── INFORMATION PROVIDED ──
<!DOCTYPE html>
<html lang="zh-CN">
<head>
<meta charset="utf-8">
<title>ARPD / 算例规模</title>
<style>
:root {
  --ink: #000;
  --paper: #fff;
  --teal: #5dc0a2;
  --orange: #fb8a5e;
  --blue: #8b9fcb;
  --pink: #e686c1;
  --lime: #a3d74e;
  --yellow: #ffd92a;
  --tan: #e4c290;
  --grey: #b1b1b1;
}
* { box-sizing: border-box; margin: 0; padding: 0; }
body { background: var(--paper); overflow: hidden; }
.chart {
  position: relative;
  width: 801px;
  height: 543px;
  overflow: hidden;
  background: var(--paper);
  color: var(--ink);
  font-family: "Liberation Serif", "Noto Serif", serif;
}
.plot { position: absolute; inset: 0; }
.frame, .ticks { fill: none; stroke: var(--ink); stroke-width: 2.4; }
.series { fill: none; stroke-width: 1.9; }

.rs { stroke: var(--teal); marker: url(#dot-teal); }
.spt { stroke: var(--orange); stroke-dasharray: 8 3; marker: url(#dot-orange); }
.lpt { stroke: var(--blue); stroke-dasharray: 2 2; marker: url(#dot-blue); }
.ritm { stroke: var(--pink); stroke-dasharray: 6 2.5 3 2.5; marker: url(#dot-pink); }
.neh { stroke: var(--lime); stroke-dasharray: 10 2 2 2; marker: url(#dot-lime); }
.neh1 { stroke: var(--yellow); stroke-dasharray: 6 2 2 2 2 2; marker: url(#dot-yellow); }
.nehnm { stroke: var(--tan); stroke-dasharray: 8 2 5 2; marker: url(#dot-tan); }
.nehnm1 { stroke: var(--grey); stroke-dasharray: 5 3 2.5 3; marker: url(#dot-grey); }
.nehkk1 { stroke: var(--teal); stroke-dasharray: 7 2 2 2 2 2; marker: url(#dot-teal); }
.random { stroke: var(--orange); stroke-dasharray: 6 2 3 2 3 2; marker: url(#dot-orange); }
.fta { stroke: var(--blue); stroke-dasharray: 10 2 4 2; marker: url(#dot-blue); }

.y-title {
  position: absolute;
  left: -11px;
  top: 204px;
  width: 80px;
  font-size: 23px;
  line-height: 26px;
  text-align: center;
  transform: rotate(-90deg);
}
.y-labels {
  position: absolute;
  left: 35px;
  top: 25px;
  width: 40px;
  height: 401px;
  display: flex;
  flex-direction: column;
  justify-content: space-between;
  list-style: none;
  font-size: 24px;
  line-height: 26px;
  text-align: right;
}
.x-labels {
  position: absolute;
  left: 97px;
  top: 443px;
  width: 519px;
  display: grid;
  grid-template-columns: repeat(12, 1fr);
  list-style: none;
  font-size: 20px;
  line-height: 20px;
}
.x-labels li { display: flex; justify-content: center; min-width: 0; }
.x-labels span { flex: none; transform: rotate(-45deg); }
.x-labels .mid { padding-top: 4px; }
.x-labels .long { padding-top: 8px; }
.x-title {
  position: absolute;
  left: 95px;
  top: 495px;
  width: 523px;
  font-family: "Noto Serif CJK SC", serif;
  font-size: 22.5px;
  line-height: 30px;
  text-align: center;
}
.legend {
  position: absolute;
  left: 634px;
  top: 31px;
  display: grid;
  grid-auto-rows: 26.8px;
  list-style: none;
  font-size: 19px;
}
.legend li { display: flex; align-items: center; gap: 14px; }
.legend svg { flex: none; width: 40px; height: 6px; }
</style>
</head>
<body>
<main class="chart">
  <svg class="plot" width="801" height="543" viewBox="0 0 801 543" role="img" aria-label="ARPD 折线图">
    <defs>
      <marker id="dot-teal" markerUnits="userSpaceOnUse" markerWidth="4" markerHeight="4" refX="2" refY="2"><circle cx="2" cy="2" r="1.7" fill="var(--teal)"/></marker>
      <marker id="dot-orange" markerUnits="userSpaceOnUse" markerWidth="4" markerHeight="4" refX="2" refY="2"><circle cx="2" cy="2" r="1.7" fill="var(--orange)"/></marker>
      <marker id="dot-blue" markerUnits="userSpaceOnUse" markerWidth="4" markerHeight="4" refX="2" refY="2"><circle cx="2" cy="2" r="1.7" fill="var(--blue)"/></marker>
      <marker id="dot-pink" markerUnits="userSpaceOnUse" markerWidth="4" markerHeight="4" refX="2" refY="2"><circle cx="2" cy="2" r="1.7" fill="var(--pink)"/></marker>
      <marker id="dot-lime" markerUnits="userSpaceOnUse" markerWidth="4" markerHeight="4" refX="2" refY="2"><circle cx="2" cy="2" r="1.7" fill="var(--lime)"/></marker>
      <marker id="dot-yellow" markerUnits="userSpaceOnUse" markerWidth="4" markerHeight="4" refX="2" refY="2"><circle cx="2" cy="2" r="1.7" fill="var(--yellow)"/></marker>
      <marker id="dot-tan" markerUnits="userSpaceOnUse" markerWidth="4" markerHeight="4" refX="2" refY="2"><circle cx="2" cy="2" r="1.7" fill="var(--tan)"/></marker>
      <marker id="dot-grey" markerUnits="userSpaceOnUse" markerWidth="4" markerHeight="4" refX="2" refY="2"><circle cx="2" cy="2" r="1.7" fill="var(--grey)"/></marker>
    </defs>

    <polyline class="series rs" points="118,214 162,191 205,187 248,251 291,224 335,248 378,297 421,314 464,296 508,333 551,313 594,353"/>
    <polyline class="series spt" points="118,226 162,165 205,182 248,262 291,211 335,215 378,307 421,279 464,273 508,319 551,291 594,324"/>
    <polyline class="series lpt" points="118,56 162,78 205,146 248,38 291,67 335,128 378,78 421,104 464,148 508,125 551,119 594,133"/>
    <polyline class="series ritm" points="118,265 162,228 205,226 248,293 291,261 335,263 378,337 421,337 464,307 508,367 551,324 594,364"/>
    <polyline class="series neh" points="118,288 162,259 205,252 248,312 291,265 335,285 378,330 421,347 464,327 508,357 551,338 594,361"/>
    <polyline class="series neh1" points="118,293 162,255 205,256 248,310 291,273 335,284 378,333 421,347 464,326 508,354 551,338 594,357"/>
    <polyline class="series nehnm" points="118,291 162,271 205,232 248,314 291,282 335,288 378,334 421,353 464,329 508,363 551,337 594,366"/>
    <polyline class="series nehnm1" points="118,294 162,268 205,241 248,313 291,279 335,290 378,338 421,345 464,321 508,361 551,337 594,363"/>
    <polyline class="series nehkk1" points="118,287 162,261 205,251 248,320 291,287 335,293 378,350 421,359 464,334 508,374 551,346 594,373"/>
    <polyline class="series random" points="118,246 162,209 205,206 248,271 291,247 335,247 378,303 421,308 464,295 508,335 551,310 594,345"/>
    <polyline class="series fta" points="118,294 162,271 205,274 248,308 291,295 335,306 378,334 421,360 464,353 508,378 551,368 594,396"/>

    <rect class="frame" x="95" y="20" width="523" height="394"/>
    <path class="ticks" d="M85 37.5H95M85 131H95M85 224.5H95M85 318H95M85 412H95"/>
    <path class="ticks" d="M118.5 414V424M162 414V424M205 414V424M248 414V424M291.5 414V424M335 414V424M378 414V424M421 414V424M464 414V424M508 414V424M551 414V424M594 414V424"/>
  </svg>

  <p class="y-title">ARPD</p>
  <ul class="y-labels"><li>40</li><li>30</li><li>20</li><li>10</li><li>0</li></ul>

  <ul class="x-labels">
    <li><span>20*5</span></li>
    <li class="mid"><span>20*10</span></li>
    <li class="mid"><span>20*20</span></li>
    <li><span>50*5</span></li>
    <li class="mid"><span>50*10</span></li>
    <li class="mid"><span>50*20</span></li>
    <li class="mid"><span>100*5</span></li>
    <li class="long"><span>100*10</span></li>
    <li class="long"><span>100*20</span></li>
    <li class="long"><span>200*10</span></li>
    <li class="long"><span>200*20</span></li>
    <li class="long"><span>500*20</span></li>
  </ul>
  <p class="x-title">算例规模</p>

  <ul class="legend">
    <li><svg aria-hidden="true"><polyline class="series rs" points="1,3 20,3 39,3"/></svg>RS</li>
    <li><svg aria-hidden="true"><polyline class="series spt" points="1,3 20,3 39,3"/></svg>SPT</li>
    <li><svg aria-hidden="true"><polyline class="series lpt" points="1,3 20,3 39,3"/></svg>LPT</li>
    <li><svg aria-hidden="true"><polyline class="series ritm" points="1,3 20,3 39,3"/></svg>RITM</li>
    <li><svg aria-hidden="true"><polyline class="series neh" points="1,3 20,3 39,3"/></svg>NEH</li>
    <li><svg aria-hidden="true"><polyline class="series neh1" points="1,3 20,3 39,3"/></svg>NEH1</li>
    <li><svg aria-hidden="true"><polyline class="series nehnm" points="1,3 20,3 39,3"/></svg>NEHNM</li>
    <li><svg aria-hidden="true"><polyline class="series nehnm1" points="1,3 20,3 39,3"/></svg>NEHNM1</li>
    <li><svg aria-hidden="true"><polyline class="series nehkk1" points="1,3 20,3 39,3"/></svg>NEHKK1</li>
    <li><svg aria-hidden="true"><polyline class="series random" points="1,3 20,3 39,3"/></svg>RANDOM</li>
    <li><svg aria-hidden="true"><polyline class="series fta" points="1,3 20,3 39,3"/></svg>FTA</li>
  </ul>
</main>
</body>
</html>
───
Where a line of the entries above holds the word "content", return that line.

  justify-content: space-between;
.x-labels li { display: flex; justify-content: center; min-width: 0; }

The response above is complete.